This article analyses the impact of interorganizational mobility on academic performance. We develop a theoretical framework based on the job-matching approach adapted for researchers. The empirical analysis studies the careers of a sample of 171 UK academics, spanning 1957-2005. We find no evidence that mobility per se increases academic performance. Only mobility to "better" departments has a positive weakly significant impact, while downward mobility reduces researchers' productivity.
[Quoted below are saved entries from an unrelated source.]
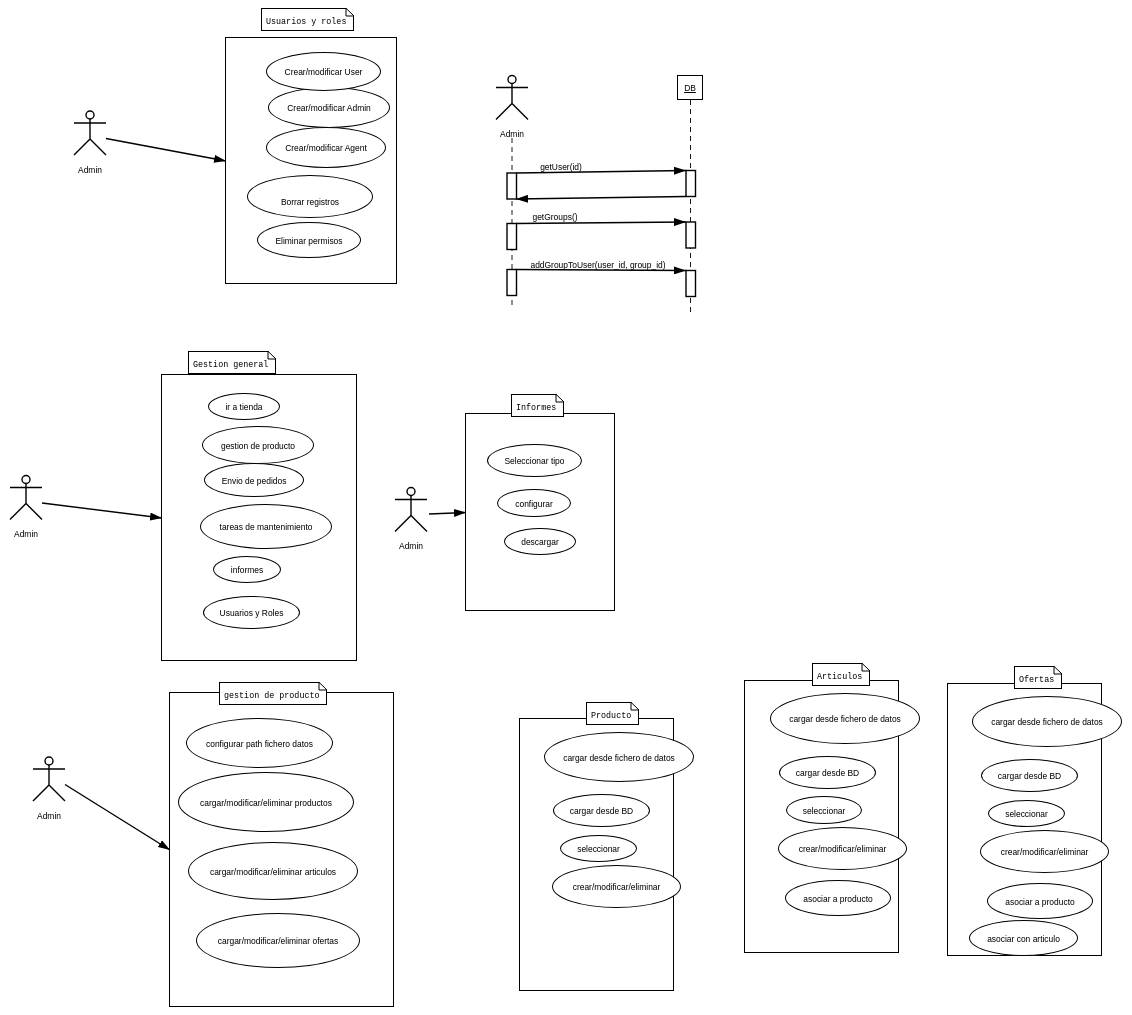
<!DOCTYPE html>
<html lang="es">
<head>
<meta charset="utf-8">
<title>Casos de uso: Admin</title>
<style>
:root { --ink: #000; --paper: #fff; --stroke: 1.4px; }
* { box-sizing: border-box; margin: 0; padding: 0; }
html, body { width: 1132px; height: 1015px; overflow: hidden; background: var(--paper); }
.diagram { position: relative; width: 1132px; height: 1015px; overflow: hidden; color: var(--ink); font: 8.45px/10px "Liberation Sans", Arial, sans-serif; }
.frame, .note, .usecase, .label, .entity, .lines { position: absolute; left: var(--x); top: var(--y); width: var(--w); height: var(--h); }
.frame, .note, .usecase, .entity { border: var(--stroke) solid var(--ink); background: var(--paper); }
.usecase, .entity { display: flex; align-items: center; justify-content: center; white-space: nowrap; font-weight: 400; }
.usecase { border-radius: 50%; padding-top: 1px; }
.usecase.low { padding-top: 11px; }
.usecase.over { z-index: 1; }
.note { height: 23px; padding: 8px 0 0 4px; font: 400 8.4px/11px "Liberation Mono", monospace; white-space: nowrap; }
.note svg { position: absolute; right: -2px; top: -2px; width: 10px; height: 10px; }
.entity { text-decoration: underline; }
.label { transform: translate(-50%, -50%); white-space: nowrap; }
.lines { left: 0; top: 0; width: 1132px; height: 1015px; z-index: 2; fill: none; stroke: var(--ink); stroke-width: 1.4; }
.lines .lifeline { stroke-width: 0.9; stroke-dasharray: 5 4; }
.lines .activation { fill: var(--paper); }
.symbols { position: absolute; width: 0; height: 0; }
</style>
</head>
<body>
<main class="diagram">
<svg class="symbols" aria-hidden="true">
  <defs>
    <symbol id="fold" viewBox="0 0 10 10">
      <polygon points="0,0 10,0 10,10" fill="#fff"/>
      <path d="M1 1.3V9H9M1 1.3L9 9" fill="none" stroke="#000" stroke-width="1"/>
    </symbol>
    <g id="actor">
      <circle r="4"/>
      <path d="M0 4V24M-16 8H16M-16 40L0 24L16 40"/>
    </g>
    <marker id="arrowhead" markerUnits="userSpaceOnUse" markerWidth="13" markerHeight="8" refX="12" refY="4" orient="auto">
      <polygon points="0,0 12,4 0,8" fill="#000" stroke="none"/>
    </marker>
  </defs>
</svg>

<section aria-label="Usuarios y roles">
  <div class="frame" style="--x:225px;--y:37px;--w:172px;--h:247px"></div>
  <h2 class="note" style="--x:261px;--y:8px;--w:93px">Usuarios y roles<svg><use href="#fold"/></svg></h2>
  <p class="usecase over" style="--x:266px;--y:52px;--w:115px;--h:39px">Crear/modificar User</p>
  <p class="usecase" style="--x:268px;--y:87px;--w:122px;--h:41px">Crear/modificar Admin</p>
  <p class="usecase" style="--x:266px;--y:127px;--w:120px;--h:41px">Crear/modificar Agent</p>
  <p class="usecase low" style="--x:247px;--y:175px;--w:126px;--h:43px">Borrar registros</p>
  <p class="usecase" style="--x:257px;--y:222px;--w:104px;--h:36px">Eliminar permisos</p>
  <p class="label" style="--x:90px;--y:170px">Admin</p>
</section>

<section aria-label="Secuencia de grupos">
  <p class="entity" style="--x:677px;--y:75px;--w:26px;--h:25px">DB</p>
  <p class="label" style="--x:512px;--y:134px">Admin</p>
  <p class="label" style="--x:561px;--y:167px">getUser(id)</p>
  <p class="label" style="--x:555px;--y:217px">getGroups()</p>
  <p class="label" style="--x:598px;--y:265px">addGroupToUser(user_id, group_id)</p>
</section>

<section aria-label="Gestion general">
  <div class="frame" style="--x:161px;--y:374px;--w:196px;--h:287px"></div>
  <h2 class="note" style="--x:188px;--y:351px;--w:88px">Gestion general<svg><use href="#fold"/></svg></h2>
  <p class="usecase" style="--x:208px;--y:393px;--w:72px;--h:27px">ir a tienda</p>
  <p class="usecase" style="--x:202px;--y:426px;--w:112px;--h:38px">gestion de producto</p>
  <p class="usecase" style="--x:204px;--y:463px;--w:100px;--h:34px">Envio de pedidos</p>
  <p class="usecase" style="--x:200px;--y:504px;--w:132px;--h:45px">tareas de mantenimiento</p>
  <p class="usecase" style="--x:213px;--y:556px;--w:68px;--h:27px">informes</p>
  <p class="usecase" style="--x:203px;--y:596px;--w:97px;--h:33px">Usuarios y Roles</p>
  <p class="label" style="--x:26px;--y:534px">Admin</p>
</section>

<section aria-label="Informes">
  <div class="frame" style="--x:465px;--y:413px;--w:150px;--h:198px"></div>
  <h2 class="note" style="--x:511px;--y:394px;--w:53px">Informes<svg><use href="#fold"/></svg></h2>
  <p class="usecase" style="--x:487px;--y:444px;--w:95px;--h:33px">Seleccionar tipo</p>
  <p class="usecase" style="--x:497px;--y:489px;--w:74px;--h:28px">configurar</p>
  <p class="usecase" style="--x:504px;--y:528px;--w:72px;--h:27px">descargar</p>
  <p class="label" style="--x:411px;--y:546px">Admin</p>
</section>

<section aria-label="Gestion de producto">
  <div class="frame" style="--x:169px;--y:692px;--w:225px;--h:315px"></div>
  <h2 class="note" style="--x:219px;--y:682px;--w:108px;--h:24px">gestion de producto<svg><use href="#fold"/></svg></h2>
  <p class="usecase" style="--x:186px;--y:718px;--w:147px;--h:50px">configurar path fichero datos</p>
  <p class="usecase" style="--x:178px;--y:772px;--w:176px;--h:60px">cargar/modificar/eliminar productos</p>
  <p class="usecase" style="--x:188px;--y:842px;--w:170px;--h:58px">cargar/modificar/eliminar articulos</p>
  <p class="usecase" style="--x:196px;--y:913px;--w:164px;--h:55px">cargar/modificar/eliminar ofertas</p>
  <p class="label" style="--x:49px;--y:816px">Admin</p>
</section>

<section aria-label="Producto">
  <div class="frame" style="--x:519px;--y:718px;--w:155px;--h:273px"></div>
  <h2 class="note" style="--x:586px;--y:702px;--w:53px">Producto<svg><use href="#fold"/></svg></h2>
  <p class="usecase" style="--x:544px;--y:732px;--w:150px;--h:50px">cargar desde fichero de datos</p>
  <p class="usecase" style="--x:553px;--y:794px;--w:97px;--h:33px">cargar desde BD</p>
  <p class="usecase" style="--x:560px;--y:835px;--w:77px;--h:27px">seleccionar</p>
  <p class="usecase" style="--x:552px;--y:865px;--w:129px;--h:43px">crear/modificar/eliminar</p>
</section>

<section aria-label="Articulos">
  <div class="frame" style="--x:744px;--y:680px;--w:155px;--h:273px"></div>
  <h2 class="note" style="--x:812px;--y:663px;--w:58px">Articulos<svg><use href="#fold"/></svg></h2>
  <p class="usecase" style="--x:770px;--y:693px;--w:150px;--h:51px">cargar desde fichero de datos</p>
  <p class="usecase" style="--x:779px;--y:756px;--w:97px;--h:33px">cargar desde BD</p>
  <p class="usecase" style="--x:786px;--y:796px;--w:76px;--h:28px">seleccionar</p>
  <p class="usecase" style="--x:778px;--y:827px;--w:129px;--h:43px">crear/modificar/eliminar</p>
  <p class="usecase" style="--x:785px;--y:880px;--w:106px;--h:36px">asociar a producto</p>
</section>

<section aria-label="Ofertas">
  <div class="frame" style="--x:947px;--y:683px;--w:155px;--h:273px"></div>
  <h2 class="note" style="--x:1014px;--y:666px;--w:48px">Ofertas<svg><use href="#fold"/></svg></h2>
  <p class="usecase" style="--x:972px;--y:696px;--w:150px;--h:51px">cargar desde fichero de datos</p>
  <p class="usecase" style="--x:981px;--y:759px;--w:97px;--h:33px">cargar desde BD</p>
  <p class="usecase" style="--x:988px;--y:800px;--w:77px;--h:27px">seleccionar</p>
  <p class="usecase" style="--x:980px;--y:830px;--w:129px;--h:43px">crear/modificar/eliminar</p>
  <p class="usecase" style="--x:987px;--y:883px;--w:106px;--h:36px">asociar a producto</p>
  <p class="usecase" style="--x:969px;--y:920px;--w:109px;--h:36px">asociar con articulo</p>
</section>

<svg class="lines" viewBox="0 0 1132 1015" aria-hidden="true">
  <g class="actors">
    <use href="#actor" x="90" y="115"/>
    <use href="#actor" x="512" y="79.5"/>
    <use href="#actor" x="26" y="479.5"/>
    <use href="#actor" x="411" y="491.5"/>
    <use href="#actor" x="49" y="761"/>
  </g>
  <g class="lifelines">
    <line class="lifeline" x1="512" y1="138" x2="512" y2="308"/>
    <line class="lifeline" x1="690.5" y1="100" x2="690.5" y2="312"/>
  </g>
  <g class="activations">
    <rect class="activation" x="507" y="173" width="9.5" height="26"/>
    <rect class="activation" x="507" y="223.5" width="9.5" height="26"/>
    <rect class="activation" x="507" y="269.5" width="9.5" height="26"/>
    <rect class="activation" x="686" y="170.5" width="9.5" height="26"/>
    <rect class="activation" x="686" y="222" width="9.5" height="26"/>
    <rect class="activation" x="686" y="270.5" width="9.5" height="26"/>
  </g>
  <g class="arrows" marker-end="url(#arrowhead)">
    <line x1="106" y1="138.5" x2="226" y2="161" marker-end="url(#arrowhead)"/>
    <line x1="42" y1="503" x2="162" y2="518" marker-end="url(#arrowhead)"/>
    <line x1="429" y1="514" x2="466" y2="512.5" marker-end="url(#arrowhead)"/>
    <line x1="65" y1="784.5" x2="170" y2="850" marker-end="url(#arrowhead)"/>
    <line x1="516" y1="173" x2="686" y2="170.5" marker-end="url(#arrowhead)"/>
    <line x1="686" y1="196.5" x2="516" y2="199" marker-end="url(#arrowhead)"/>
    <line x1="516" y1="223.5" x2="686" y2="222" marker-end="url(#arrowhead)"/>
    <line x1="516" y1="269.5" x2="686" y2="270.5" marker-end="url(#arrowhead)"/>
  </g>
</svg>
</main>
</body>
</html>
Job mobility is always associated with a short-term decrease in performance.
ASJC Scopus subject areas
- Economics and Econometrics